Subject: Why the partitioning should stay the same
To: None <firstname.lastname@example.org>
From: Brian Gaeke <email@example.com>
Date: 01/27/1995 01:37:25
And then spake Allen Briggs as follows:
> What does this have to do with anything? We are using the A/UX
> partition labels. We are not using A/UX information within the
> partitions. Maybe this would be a decent future expansion option,
> I don't see a whole lot of use for it, myself.
> I don't know how we got talking about the actual partitioning
> software. We can't override Apple's paritition maps w/o making
> ourselves incompatible with the MacOS. Not a good idea. I also
> don't like *BSD/i386's (and just about every other i386/unix)
> policy of making a seperate raw parition and repartitioning that.
I strongly agree with Allen here -- keep the partitioning the way it
is, because it works fine. The only reason I run Linux on my PC instead
of NetBSD is that the PC also is used for real work (i.e. DOS), and I
can't blow away the whole disk just so I can use NetBSD.
On the Mac, however, I can use NetBSD in perfect harmony with Mac OS.
Weigh the different benefits here -- you either get compatibility with
the Mac OS partitioning scheme, and thereby coexistence with Mac OS /
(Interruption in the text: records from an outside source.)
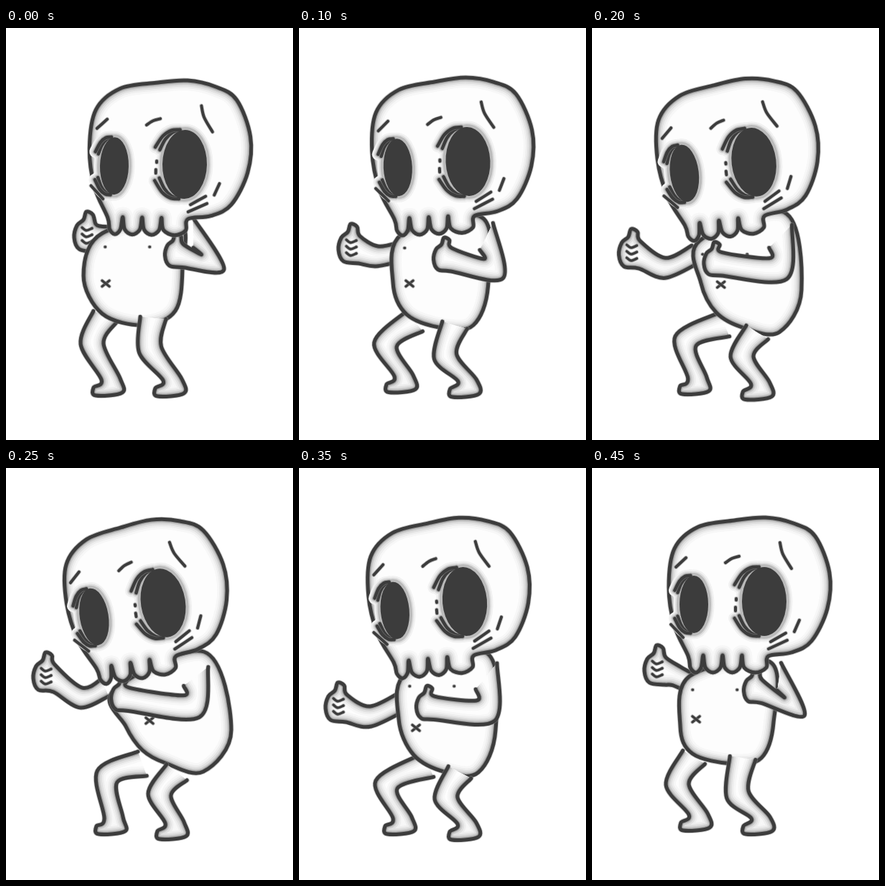
These frames come from a looping animation (400x574 px, 500 ms). An HTML page with a canvas:

```html
<!DOCTYPE html>
<html lang="en">
<head>
<meta charset="utf-8">
<title>Dancing skull</title>
<style>
html, body { margin: 0; width: 100%; height: 100%; overflow: hidden; background: #fff; }
canvas { display: block; }
</style>
</head>
<body>
<canvas width="400" height="574"></canvas>
<script>
const ctx = document.querySelector('canvas').getContext('2d');
const INK = '#3c3c3c', SKIN = '#fdfdfd';
const STEP = 50;

// Key poses of the rig. Limbs run from the root joint to the ankle or fist;
// the torso goes from the throat down the belly and up the back.
const KEYS = [{
  eye: [249, 190], tilt: 1, navel: [139, 356],
  torso: [[134, 286], [108, 345], [134, 398], [192, 414], [236, 394], [246, 335], [240, 270]],
  farLeg: [[138, 402], [120, 440], [146, 489]], nearLeg: [[205, 404], [201, 448], [232, 490]],
  farArm: [[142, 290], [130, 290], [112, 287]], nearArm: [[248, 274], [288, 326], [236, 313]]
}, {
  eye: [240, 186], tilt: 0, navel: [145, 350],
  torso: [[136, 290], [123, 360], [140, 398], [195, 412], [236, 404], [253, 355], [248, 270]],
  farLeg: [[142, 403], [119, 441], [148, 482]], nearLeg: [[210, 404], [203, 455], [235, 487]],
  farArm: [[138, 300], [118, 290], [90, 278]], nearArm: [[250, 280], [282, 332], [226, 307]]
}, {
  eye: [231, 186], tilt: -5, navel: [163, 362],
  torso: [[150, 285], [139, 350], [160, 400], [205, 424], [250, 424], [274, 365], [262, 258]],
  farLeg: [[180, 414], [122, 441], [144, 487]], nearLeg: [[224, 424], [205, 460], [234, 495]],
  farArm: [[150, 322], [100, 346], [54, 330]], nearArm: [[260, 272], [260, 338], [178, 330]]
}, {
  eye: [219, 188], tilt: -9, navel: [200, 352],
  torso: [[150, 310], [167, 360], [190, 393], [222, 411], [275, 423], [314, 365], [276, 256]],
  farLeg: [[190, 412], [141, 430], [150, 487]], nearLeg: [[238, 424], [214, 455], [235, 494]],
  farArm: [[138, 306], [105, 320], [55, 288]], nearArm: [[266, 275], [258, 332], [161, 318]]
}];
// Position between the key poses, one entry per step: a crouch and back up.
const DOWN = [0, 1, 1.5, 2, 2.45];
const TIMELINE = [...DOWN, 3, ...DOWN.slice(1).reverse()];

// Templates, relative to the near eye, the ankle and the middle of the fist.
const TEETH = [-106, -85, -58, -31, 6];
const JAW = [[-133, -20], [-125, 34], [-106, 76]];
const CROWN = [[6, 76], [38, 71], [66, 55], [88, 10], [91, -40], [71, -91], [41, -109], [2, -117], [-42, -113], [-92, -104], [-125, -74]];
const WRINKLES = [
  [[-123, -48], [-109, -61]], [[-54, -54], [-45, -60], [-35, -63]], [[22, -82], [26, -66], [38, -46]],
  [[42, 42], [49, 26]], [[9, 56], [30, 44]], [[6, 66], [32, 54]], [[-130, 32], [-113, 50]],
  [[-39, -4], [-39, -2]], [[-40, 8], [-40, 13]]
];
const FOOT = [[-13, 1], [-24, 12], [-21, 23], [16, 19], [13, -1]];
const FIST = [[11, 24], [-10, 21], [-17, 5], [-13, -12], [-4, -20], [0, -31], [9, -27], [13, -14]];

function mix(a, b, t) {
  if (Array.isArray(a)) return a.map((v, i) => mix(v, b[i], t));
  if (typeof a === 'object') return Object.fromEntries(Object.keys(a).map(k => [k, mix(a[k], b[k], t)]));
  return a + (b - a) * t;
}

const shift = (points, [x, y], scale = 1) => points.map(([u, v]) => [x + u * scale, y + v * scale]);

// Smooth curve through the points.
function curve(points, closed) {
  const n = points.length;
  const at = i => points[closed ? (i + n) % n : Math.max(0, Math.min(n - 1, i))];
  const path = new Path2D();
  path.moveTo(...points[0]);
  for (let i = 0; i < (closed ? n : n - 1); i++) {
    const [a, b, c, d] = [at(i - 1), at(i), at(i + 1), at(i + 2)];
    path.bezierCurveTo(b[0] + (c[0] - a[0]) / 6, b[1] + (c[1] - a[1]) / 6,
      c[0] - (d[0] - b[0]) / 6, c[1] - (d[1] - b[1]) / 6, c[0], c[1]);
  }
  if (closed) path.closePath();
  return path;
}

function stroke(path, width, color) {
  ctx.lineWidth = width;
  ctx.strokeStyle = color;
  ctx.stroke(path);
}

function line(path, width = 5) {
  stroke(path, width + 1.8, '#8a8a8a80');
  stroke(path, width, INK);
}

// White shape with a soft shade along the inside of its outline.
function shape(path) {
  ctx.fillStyle = SKIN;
  ctx.fill(path);
  ctx.save();
  ctx.clip(path);
  for (const [width, color] of [[28, '#f7f7f7'], [22, '#eeeeee'], [17, '#e0e0e0'], [12, '#cbcbcb'], [8, '#aaaaaa']]) {
    stroke(path, width, color);
  }
  ctx.restore();
  line(path);
}

// Offsets the root and the middle joint sideways by their radii.
function side(joints, radii, sign) {
  const unit = (a, b) => {
    const d = Math.hypot(b[0] - a[0], b[1] - a[1]);
    return [(b[0] - a[0]) / d, (b[1] - a[1]) / d];
  };
  const [root, joint, end] = joints;
  const d1 = unit(root, joint), d2 = unit(joint, end);
  const bend = unit([0, 0], [d1[0] + d2[0], d1[1] + d2[1]]);
  return [[root, d1], [joint, bend]].map(([p, d], i) =>
    [p[0] + sign * d[1] * radii[i], p[1] - sign * d[0] * radii[i]]);
}

function limb(joints, radii, sign, tip, rootOverlap = 1) {
  const outer = side(joints, radii, sign);
  const [innerRoot, innerJoint] = side(joints, radii, -sign);
  shape(curve([...outer, ...tip, innerJoint, mix(innerJoint, innerRoot, rootOverlap)]));
}

const leg = joints => limb(joints, [18, 16], -1, shift(FOOT, joints[2]));

function farArm(joints) {
  limb(joints, [13, 14], 1, shift(FIST, joints[2]));
  for (const y of [-9, 0, 9]) line(curve(shift([[-6, y], [0, y + 4], [8, y + 1]], joints[2])), 3.5);
}

const nearArm = joints => limb(joints, [16, 19], 1, shift(FIST, joints[2], .85), .3);

function torso({ torso, navel }) {
  shape(curve(torso, true));
  for (const x of [4, 66]) line(curve(shift([[x, 19], [x + .5, 19]], torso[0])), 3.5);
  for (const slope of [-1, 1]) line(curve(shift([[-5, -4 * slope], [5, 4 * slope]], navel)), 3.5);
}

function head({ eye, tilt }) {
  ctx.save();
  ctx.translate(...eye);
  ctx.rotate(tilt * Math.PI / 180);
  const teeth = TEETH.slice(1).flatMap((right, i) => {
    const left = TEETH[i];
    return [[left + 3, 92], [(left + right) / 2, 99], [right - 3, 92], [right, 75]];
  });
  shape(curve([...JAW, ...teeth.slice(0, -1), ...CROWN], true));
  socket(0, 0, 31, 48);
  socket(-98, 4, 20, 40);
  WRINKLES.forEach(w => line(curve(w), 4));
  ctx.restore();
}

// Dark pupil with brush arcs that sweep in towards it from the left.
function socket(x, y, rx, ry) {
  const point = (angle, r) => [x + Math.cos(angle) * rx * r, y + Math.sin(angle) * ry * r];
  const arcs = [-1, 1].flatMap(way => [1.2, 1.42].map(reach => curve([0, 1, 2, 3].map(i =>
    point(Math.PI + way * (.35 + i * .33), mix(reach, 1.03, i / 3))))));
  const pupil = new Path2D();
  pupil.ellipse(x, y, rx, ry, 0, 0, 2 * Math.PI);
  for (const [width, color] of [[17, '#f1f1f1'], [12, '#dddddd'], [8, '#bbbbbb']]) {
    [pupil, ...arcs].forEach(p => stroke(p, width, color));
  }
  arcs.forEach(p => line(p, 4.5));
  ctx.fillStyle = INK;
  ctx.fill(pupil);
}

function draw(position) {
  const key = Math.min(Math.floor(position), KEYS.length - 2);
  const pose = mix(KEYS[key], KEYS[key + 1], position - key);
  ctx.clearRect(0, 0, 400, 574);
  ctx.lineCap = ctx.lineJoin = 'round';
  leg(pose.farLeg);
  farArm(pose.farArm);
  torso(pose);
  leg(pose.nearLeg);
  nearArm(pose.nearArm);
  head(pose);
}

const start = performance.now();
function tick() {
  draw(TIMELINE[Math.floor((performance.now() - start) / STEP) % TIMELINE.length]);
  requestAnimationFrame(tick);
}
tick();
</script>
</body>
</html>
```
A/UX / future Mac OSes, or you get the dubious and rather selfish benefit
of NetBSD requiring its own disk, but having its own partition scheme.
Is there any good reason, really, to have an incompatible partition scheme?
No. The only reason for a partition scheme like this is that UNIX in general
hasn't needed to coexist before -- it's always been used to replace something
awful like TWENEX, VMS, etc. but now we have OSes which we might want to keep.
So it is logical that each architecture port might have its own way of
acclimatizing UNIX to its native partition schemes, whether they be brain-
damaged or not. NetBSD/i386 has its lots-of-partitions-in-one scheme, which
is distinctly inferior (IMO), in terms of compatibility, to Linux's method of
simply having normal DOS partitions for user- and swap-areas. NetBSD/mac68k,
on the other hand, has a Linuxy partition style: 1 macos partition for each
1 BSD partition. Is that so bad? It's certainly less complicated.
Thus, having a weirdo partition scheme is a direction that I am specifically
interested in seeing NetBSD/Mac stay away from.
Brian Gaeke <firstname.lastname@example.org> --- Email for PGP2.6.2 public key
"'Involuntary' means a non-intentional act such as a hat blowing
off or a scream resulting from a sudden wasp sting."